Period covered by this update: 30 September to 4 November 2008.
Summary: CHF 200,000 (USD 176,404 or EUR 129,528) has been allocated from the Federation's Disaster Relief Emergency Fund (DREF) to support Lao Red Cross in delivering assistance to 8,0001 beneficiaries. Un-earmarked funds to replenish DREF are encouraged.
The Mekong River reached its highest peak in 100 years during August 2008, causing damage to houses, nfrastructure, and agricultural land. This DREF allocation was used to support 1,656 households in the worst a affected areas with relief food items and hygiene kits.
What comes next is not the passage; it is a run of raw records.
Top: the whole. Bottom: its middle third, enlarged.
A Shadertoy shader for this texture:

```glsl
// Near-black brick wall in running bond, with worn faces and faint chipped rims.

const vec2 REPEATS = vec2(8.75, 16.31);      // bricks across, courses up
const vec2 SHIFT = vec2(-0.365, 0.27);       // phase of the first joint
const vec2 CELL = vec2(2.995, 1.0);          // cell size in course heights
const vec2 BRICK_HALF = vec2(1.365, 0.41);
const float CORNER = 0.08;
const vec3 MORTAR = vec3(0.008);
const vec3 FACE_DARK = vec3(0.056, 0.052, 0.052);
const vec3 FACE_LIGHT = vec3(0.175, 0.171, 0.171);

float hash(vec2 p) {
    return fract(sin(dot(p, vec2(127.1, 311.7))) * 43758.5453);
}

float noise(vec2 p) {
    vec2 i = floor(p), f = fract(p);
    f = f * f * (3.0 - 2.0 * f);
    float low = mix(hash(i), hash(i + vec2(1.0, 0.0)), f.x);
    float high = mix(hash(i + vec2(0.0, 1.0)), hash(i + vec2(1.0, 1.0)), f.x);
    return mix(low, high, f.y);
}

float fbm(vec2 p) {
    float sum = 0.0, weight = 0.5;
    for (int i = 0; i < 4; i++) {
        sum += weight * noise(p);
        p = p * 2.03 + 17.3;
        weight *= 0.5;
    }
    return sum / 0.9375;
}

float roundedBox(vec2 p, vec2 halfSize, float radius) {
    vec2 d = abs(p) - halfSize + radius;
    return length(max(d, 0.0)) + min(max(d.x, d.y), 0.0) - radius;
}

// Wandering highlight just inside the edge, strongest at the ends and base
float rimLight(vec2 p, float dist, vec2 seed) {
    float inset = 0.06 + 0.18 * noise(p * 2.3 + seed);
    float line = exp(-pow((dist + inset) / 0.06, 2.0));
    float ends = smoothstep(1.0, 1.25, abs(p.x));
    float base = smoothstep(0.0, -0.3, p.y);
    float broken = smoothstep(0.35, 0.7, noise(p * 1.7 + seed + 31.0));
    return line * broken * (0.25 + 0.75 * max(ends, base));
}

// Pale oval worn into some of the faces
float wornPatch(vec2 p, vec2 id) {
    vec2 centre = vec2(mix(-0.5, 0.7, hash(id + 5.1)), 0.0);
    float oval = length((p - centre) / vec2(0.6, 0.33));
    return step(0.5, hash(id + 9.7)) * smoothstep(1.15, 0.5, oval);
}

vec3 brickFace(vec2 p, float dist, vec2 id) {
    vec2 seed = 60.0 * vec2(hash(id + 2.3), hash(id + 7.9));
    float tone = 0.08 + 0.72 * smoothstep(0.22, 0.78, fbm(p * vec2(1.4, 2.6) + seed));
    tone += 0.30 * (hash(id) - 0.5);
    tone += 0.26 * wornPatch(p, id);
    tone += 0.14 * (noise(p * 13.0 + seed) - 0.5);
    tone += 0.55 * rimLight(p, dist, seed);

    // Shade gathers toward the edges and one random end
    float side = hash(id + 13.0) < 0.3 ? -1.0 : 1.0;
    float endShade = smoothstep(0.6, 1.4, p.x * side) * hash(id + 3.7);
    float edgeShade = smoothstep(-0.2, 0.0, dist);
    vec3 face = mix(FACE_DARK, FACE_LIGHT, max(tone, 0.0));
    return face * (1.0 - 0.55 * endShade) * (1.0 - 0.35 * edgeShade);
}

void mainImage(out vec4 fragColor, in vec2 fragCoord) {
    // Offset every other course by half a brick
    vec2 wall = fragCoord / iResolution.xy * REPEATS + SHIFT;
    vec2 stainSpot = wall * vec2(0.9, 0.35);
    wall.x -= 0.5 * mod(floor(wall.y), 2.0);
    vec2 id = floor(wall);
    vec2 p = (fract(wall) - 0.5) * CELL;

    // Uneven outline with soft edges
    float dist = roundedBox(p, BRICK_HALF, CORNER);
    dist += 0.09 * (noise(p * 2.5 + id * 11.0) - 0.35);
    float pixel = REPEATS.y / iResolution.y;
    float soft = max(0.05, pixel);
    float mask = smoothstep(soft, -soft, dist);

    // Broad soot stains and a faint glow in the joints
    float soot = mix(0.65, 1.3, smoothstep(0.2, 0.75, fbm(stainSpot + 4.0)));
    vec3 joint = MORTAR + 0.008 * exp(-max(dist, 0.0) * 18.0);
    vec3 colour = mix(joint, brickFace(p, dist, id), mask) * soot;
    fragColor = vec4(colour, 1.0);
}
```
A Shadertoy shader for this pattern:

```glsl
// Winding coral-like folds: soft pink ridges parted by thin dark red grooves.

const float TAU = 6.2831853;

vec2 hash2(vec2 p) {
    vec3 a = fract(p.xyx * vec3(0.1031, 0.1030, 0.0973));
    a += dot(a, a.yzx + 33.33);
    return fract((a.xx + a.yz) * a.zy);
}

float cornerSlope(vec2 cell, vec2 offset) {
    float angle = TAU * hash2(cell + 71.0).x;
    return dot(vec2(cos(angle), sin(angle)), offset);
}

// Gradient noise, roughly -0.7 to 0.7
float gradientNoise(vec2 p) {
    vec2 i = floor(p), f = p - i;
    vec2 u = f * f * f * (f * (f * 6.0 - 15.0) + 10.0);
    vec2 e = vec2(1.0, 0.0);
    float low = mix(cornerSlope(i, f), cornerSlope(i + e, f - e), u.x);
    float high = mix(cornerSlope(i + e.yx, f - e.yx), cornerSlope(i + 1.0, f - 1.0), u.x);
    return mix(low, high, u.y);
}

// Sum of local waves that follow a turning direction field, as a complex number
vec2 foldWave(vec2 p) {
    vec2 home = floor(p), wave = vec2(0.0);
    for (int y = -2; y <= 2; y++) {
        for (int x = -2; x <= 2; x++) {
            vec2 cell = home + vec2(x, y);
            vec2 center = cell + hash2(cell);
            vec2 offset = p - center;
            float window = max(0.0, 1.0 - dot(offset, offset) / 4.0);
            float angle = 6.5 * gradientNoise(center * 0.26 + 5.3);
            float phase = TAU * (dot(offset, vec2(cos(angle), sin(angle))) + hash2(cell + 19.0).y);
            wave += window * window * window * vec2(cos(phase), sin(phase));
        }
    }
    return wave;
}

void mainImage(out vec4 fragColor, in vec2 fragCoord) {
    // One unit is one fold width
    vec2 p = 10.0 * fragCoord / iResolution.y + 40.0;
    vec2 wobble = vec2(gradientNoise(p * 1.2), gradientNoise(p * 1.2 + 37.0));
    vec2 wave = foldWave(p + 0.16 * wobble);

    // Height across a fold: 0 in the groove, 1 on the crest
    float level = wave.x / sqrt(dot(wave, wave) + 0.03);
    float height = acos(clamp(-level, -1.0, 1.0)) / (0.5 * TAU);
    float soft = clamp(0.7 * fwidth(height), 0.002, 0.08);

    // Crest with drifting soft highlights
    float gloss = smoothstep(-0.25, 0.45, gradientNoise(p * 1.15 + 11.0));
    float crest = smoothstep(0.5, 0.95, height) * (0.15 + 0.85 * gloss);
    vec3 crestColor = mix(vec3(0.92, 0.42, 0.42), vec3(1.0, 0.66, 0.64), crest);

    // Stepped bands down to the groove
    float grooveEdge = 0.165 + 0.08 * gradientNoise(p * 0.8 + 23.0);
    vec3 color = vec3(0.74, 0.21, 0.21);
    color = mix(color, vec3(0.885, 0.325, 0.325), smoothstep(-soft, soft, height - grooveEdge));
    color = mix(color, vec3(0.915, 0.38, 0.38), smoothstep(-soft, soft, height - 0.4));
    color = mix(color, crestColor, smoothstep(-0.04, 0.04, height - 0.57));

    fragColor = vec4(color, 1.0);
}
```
This operation is expected to be completed by November 2008. In line with the International Federation reporting standards, the final report (narrative and financial) is due by 28 February 2009.
Support for this DREF operation has been received from Netherlands Red Cross, Danish Red Cross, and the French Red Cross through a grant from the European Commission Humanitarian Aid Directorate General (ECHO).
Typhoon Kammuri lingered over northern Lao PDR for several days in August, causing the Mekong River to exceed historically high levels on 15 August, reported to be the worst in 100 years. The government of Lao PDR appealed for international assistance on 25 August and a rapid assessment of the impact and needs by the inter-agency standing committee (IASC) and the Lao government was conducted on 21-29 August, in which Lao Red Cross (LRC) staff participated. The areas worst affected are the provinces of Luangphrabang, Luang Namtha, Bokeo, Khammuane, Vientiane and Borikhamxai, and the capital city of Vientiane. It is estimated that a total of 204,190 people in some 866 villages of 53 districts across the country have been affected by the floods. Fortunately, fears of a second major flooding have proven unfounded, despite this occurring regularly in the past.
The flood-affected areas are Lao PDR's most productive and these normally supply rice for the rest of the country. Damage to the agricultural infrastructure, assets, and crops has been severe, compromising food production and affecting the availability and access to food during the ensuing season. This, compounded by rising food prices, may have severe implications for national and household food security, both in the short and longer term. The loss of livelihood opportunities may further restrict access to food, which is already limited for many vulnerable households, by high food prices.